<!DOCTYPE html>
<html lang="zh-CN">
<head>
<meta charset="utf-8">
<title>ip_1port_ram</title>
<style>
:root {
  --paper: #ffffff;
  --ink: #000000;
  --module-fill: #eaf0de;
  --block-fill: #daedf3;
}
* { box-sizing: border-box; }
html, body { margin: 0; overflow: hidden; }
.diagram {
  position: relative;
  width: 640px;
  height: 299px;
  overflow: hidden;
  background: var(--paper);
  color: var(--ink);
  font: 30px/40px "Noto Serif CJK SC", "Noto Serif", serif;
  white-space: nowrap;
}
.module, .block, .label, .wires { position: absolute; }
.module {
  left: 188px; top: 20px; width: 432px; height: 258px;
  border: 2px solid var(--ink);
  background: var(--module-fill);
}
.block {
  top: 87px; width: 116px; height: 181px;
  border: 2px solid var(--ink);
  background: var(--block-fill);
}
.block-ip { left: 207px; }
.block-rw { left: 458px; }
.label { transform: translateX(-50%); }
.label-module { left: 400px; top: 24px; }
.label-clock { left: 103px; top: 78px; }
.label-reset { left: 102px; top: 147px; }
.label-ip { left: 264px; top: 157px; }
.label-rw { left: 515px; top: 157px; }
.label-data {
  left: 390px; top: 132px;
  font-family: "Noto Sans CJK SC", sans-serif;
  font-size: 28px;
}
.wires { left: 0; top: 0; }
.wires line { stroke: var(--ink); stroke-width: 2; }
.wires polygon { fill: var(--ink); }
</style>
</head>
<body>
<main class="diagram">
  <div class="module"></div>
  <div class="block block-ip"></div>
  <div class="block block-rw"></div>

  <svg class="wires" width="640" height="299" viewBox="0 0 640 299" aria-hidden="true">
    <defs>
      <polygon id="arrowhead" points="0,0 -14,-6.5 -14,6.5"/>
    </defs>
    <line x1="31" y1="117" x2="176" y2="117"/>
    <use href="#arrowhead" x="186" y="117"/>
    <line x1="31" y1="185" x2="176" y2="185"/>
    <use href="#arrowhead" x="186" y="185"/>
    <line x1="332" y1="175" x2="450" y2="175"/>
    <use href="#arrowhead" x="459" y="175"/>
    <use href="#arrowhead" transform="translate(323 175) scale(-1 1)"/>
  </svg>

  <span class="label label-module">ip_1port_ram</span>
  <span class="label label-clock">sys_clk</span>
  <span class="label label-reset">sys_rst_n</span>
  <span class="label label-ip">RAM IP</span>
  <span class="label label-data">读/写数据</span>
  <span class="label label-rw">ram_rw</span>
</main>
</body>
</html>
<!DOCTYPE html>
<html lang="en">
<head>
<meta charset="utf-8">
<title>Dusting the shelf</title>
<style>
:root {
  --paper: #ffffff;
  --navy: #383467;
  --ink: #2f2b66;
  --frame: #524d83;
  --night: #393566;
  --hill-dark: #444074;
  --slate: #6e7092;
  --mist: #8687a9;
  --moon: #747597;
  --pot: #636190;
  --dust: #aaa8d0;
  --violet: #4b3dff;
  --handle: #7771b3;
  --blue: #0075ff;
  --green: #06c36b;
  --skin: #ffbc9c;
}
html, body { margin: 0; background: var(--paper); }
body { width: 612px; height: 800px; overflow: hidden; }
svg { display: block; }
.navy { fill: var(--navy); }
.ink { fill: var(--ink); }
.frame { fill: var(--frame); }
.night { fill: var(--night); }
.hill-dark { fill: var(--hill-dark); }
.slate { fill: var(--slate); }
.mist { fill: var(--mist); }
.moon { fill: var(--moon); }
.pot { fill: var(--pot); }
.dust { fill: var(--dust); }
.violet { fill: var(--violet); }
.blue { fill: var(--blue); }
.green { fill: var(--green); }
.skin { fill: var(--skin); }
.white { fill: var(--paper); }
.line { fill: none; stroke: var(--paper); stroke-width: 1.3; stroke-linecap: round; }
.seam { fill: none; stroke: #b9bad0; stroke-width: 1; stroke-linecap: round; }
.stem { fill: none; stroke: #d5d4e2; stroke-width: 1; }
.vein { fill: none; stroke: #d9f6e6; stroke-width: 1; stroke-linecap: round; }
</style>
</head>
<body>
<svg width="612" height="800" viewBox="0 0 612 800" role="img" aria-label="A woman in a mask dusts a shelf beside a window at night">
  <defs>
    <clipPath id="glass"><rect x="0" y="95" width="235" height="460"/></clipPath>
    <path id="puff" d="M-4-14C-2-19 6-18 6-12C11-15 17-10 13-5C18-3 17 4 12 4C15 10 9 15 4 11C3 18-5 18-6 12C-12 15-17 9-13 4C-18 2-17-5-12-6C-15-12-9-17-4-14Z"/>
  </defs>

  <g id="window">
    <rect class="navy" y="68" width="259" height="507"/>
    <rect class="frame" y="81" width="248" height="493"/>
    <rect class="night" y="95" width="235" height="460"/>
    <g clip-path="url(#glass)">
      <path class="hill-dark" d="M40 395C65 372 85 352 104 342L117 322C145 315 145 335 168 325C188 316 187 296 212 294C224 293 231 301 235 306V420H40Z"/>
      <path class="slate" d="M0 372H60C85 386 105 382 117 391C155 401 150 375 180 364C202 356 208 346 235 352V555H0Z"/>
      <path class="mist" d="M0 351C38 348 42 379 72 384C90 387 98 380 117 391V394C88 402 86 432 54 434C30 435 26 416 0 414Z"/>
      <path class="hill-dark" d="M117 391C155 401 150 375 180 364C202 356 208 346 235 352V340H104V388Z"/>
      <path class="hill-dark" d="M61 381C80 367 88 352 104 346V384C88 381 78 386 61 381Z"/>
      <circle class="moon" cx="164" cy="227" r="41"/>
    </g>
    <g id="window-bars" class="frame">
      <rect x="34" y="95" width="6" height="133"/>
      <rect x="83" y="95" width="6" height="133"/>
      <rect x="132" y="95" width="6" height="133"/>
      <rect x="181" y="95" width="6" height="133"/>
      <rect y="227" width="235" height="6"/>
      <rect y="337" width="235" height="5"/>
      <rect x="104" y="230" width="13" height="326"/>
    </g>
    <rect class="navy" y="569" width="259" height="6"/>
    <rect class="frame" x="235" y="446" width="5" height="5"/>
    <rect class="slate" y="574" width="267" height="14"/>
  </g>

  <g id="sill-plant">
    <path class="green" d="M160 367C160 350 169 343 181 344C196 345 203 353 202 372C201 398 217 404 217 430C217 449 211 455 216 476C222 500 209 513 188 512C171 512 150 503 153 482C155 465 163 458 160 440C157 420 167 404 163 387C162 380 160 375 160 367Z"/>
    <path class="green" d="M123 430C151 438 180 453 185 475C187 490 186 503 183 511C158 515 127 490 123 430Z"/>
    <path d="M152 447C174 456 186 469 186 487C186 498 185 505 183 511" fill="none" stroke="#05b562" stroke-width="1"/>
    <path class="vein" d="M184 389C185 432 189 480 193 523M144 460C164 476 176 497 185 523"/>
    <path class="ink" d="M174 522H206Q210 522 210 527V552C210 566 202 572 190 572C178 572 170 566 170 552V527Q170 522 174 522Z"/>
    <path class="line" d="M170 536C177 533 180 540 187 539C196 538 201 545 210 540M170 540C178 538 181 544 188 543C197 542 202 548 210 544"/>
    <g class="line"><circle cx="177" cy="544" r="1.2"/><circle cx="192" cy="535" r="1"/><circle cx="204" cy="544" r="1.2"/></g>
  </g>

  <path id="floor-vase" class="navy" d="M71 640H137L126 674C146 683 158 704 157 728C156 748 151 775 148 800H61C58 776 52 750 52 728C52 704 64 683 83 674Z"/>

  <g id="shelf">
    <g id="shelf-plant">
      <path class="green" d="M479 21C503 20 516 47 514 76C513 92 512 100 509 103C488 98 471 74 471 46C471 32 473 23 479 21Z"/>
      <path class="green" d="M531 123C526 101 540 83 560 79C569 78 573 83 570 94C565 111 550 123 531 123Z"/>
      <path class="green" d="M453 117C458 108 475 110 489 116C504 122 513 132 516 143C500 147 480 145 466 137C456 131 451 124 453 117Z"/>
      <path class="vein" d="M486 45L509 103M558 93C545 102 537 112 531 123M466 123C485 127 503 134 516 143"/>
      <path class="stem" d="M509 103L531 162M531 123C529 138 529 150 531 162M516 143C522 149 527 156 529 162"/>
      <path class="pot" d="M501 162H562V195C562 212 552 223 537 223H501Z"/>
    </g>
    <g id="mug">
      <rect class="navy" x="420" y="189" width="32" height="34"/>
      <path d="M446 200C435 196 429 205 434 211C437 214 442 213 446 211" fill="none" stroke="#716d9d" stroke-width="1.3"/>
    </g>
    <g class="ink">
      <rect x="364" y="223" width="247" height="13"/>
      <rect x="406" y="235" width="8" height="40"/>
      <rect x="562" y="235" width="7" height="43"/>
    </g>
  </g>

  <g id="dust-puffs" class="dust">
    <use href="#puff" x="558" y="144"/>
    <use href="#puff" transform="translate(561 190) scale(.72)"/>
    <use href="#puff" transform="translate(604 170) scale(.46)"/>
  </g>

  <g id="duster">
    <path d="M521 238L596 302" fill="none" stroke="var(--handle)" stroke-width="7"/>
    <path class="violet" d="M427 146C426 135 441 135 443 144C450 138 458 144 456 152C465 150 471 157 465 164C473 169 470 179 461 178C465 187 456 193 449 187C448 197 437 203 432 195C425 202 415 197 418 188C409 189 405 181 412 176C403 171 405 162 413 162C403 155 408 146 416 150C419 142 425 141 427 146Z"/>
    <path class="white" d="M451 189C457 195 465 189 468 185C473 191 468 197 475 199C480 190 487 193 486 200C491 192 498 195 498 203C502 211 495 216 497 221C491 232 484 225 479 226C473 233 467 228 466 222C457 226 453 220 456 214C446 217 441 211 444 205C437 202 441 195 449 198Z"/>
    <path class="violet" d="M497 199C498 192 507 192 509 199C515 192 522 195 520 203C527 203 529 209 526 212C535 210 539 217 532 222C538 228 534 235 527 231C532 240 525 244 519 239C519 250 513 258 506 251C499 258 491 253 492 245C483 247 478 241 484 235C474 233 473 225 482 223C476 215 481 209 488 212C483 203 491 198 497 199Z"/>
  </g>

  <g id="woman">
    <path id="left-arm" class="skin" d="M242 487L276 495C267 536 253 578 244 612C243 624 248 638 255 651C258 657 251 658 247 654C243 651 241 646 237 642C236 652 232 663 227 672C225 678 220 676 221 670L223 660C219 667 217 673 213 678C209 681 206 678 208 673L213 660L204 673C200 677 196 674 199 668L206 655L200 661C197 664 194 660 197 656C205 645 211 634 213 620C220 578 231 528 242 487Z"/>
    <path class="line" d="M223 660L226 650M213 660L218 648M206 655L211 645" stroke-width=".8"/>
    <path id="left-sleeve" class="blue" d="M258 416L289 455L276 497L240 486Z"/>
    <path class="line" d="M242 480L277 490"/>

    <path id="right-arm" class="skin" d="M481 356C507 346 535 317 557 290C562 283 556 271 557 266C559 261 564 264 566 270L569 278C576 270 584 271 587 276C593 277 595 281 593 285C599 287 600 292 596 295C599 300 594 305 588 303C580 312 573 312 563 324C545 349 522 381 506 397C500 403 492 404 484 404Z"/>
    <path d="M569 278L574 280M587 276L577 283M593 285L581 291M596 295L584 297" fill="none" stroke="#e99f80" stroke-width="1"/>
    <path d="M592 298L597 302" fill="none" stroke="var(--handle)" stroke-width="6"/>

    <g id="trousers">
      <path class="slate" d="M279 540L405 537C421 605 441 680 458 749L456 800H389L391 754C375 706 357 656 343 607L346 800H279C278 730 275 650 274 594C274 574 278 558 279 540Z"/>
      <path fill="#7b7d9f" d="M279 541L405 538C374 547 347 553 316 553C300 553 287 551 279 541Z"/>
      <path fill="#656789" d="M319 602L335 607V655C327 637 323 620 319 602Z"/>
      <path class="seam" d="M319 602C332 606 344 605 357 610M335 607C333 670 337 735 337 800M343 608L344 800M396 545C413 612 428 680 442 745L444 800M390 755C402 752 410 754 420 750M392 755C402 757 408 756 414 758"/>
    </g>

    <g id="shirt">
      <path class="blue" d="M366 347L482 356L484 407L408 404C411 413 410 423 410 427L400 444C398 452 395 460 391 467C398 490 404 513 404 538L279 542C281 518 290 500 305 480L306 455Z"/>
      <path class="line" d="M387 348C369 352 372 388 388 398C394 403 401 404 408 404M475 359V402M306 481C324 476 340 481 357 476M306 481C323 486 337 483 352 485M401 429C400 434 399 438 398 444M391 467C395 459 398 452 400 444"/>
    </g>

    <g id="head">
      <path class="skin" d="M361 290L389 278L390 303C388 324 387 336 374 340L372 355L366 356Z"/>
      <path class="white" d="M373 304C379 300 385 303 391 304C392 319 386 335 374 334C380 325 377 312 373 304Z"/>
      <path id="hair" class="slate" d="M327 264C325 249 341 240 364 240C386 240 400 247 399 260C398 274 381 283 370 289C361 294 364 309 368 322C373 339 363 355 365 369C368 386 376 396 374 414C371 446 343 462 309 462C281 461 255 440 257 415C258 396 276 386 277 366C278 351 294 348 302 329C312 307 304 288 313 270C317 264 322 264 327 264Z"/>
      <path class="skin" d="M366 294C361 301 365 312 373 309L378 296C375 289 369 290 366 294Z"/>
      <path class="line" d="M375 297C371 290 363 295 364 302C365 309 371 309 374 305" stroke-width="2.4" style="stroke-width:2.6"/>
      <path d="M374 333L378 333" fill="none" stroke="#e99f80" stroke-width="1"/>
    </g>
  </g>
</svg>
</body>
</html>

REQUIREMENT:
Lines wanted from the listing above: the line with "--navy: #383467;" up to and including the line with "0; background: var(--paper);". Please write them out exactly, adding nothing else.

OUTPUT FOR THIS EXERCISE:
  --navy: #383467;
  --ink: #2f2b66;
  --frame: #524d83;
  --night: #393566;
  --hill-dark: #444074;
  --slate: #6e7092;
  --mist: #8687a9;
  --moon: #747597;
  --pot: #636190;
  --dust: #aaa8d0;
  --violet: #4b3dff;
  --handle: #7771b3;
  --blue: #0075ff;
  --green: #06c36b;
  --skin: #ffbc9c;
}
html, body { margin: 0; background: var(--paper); }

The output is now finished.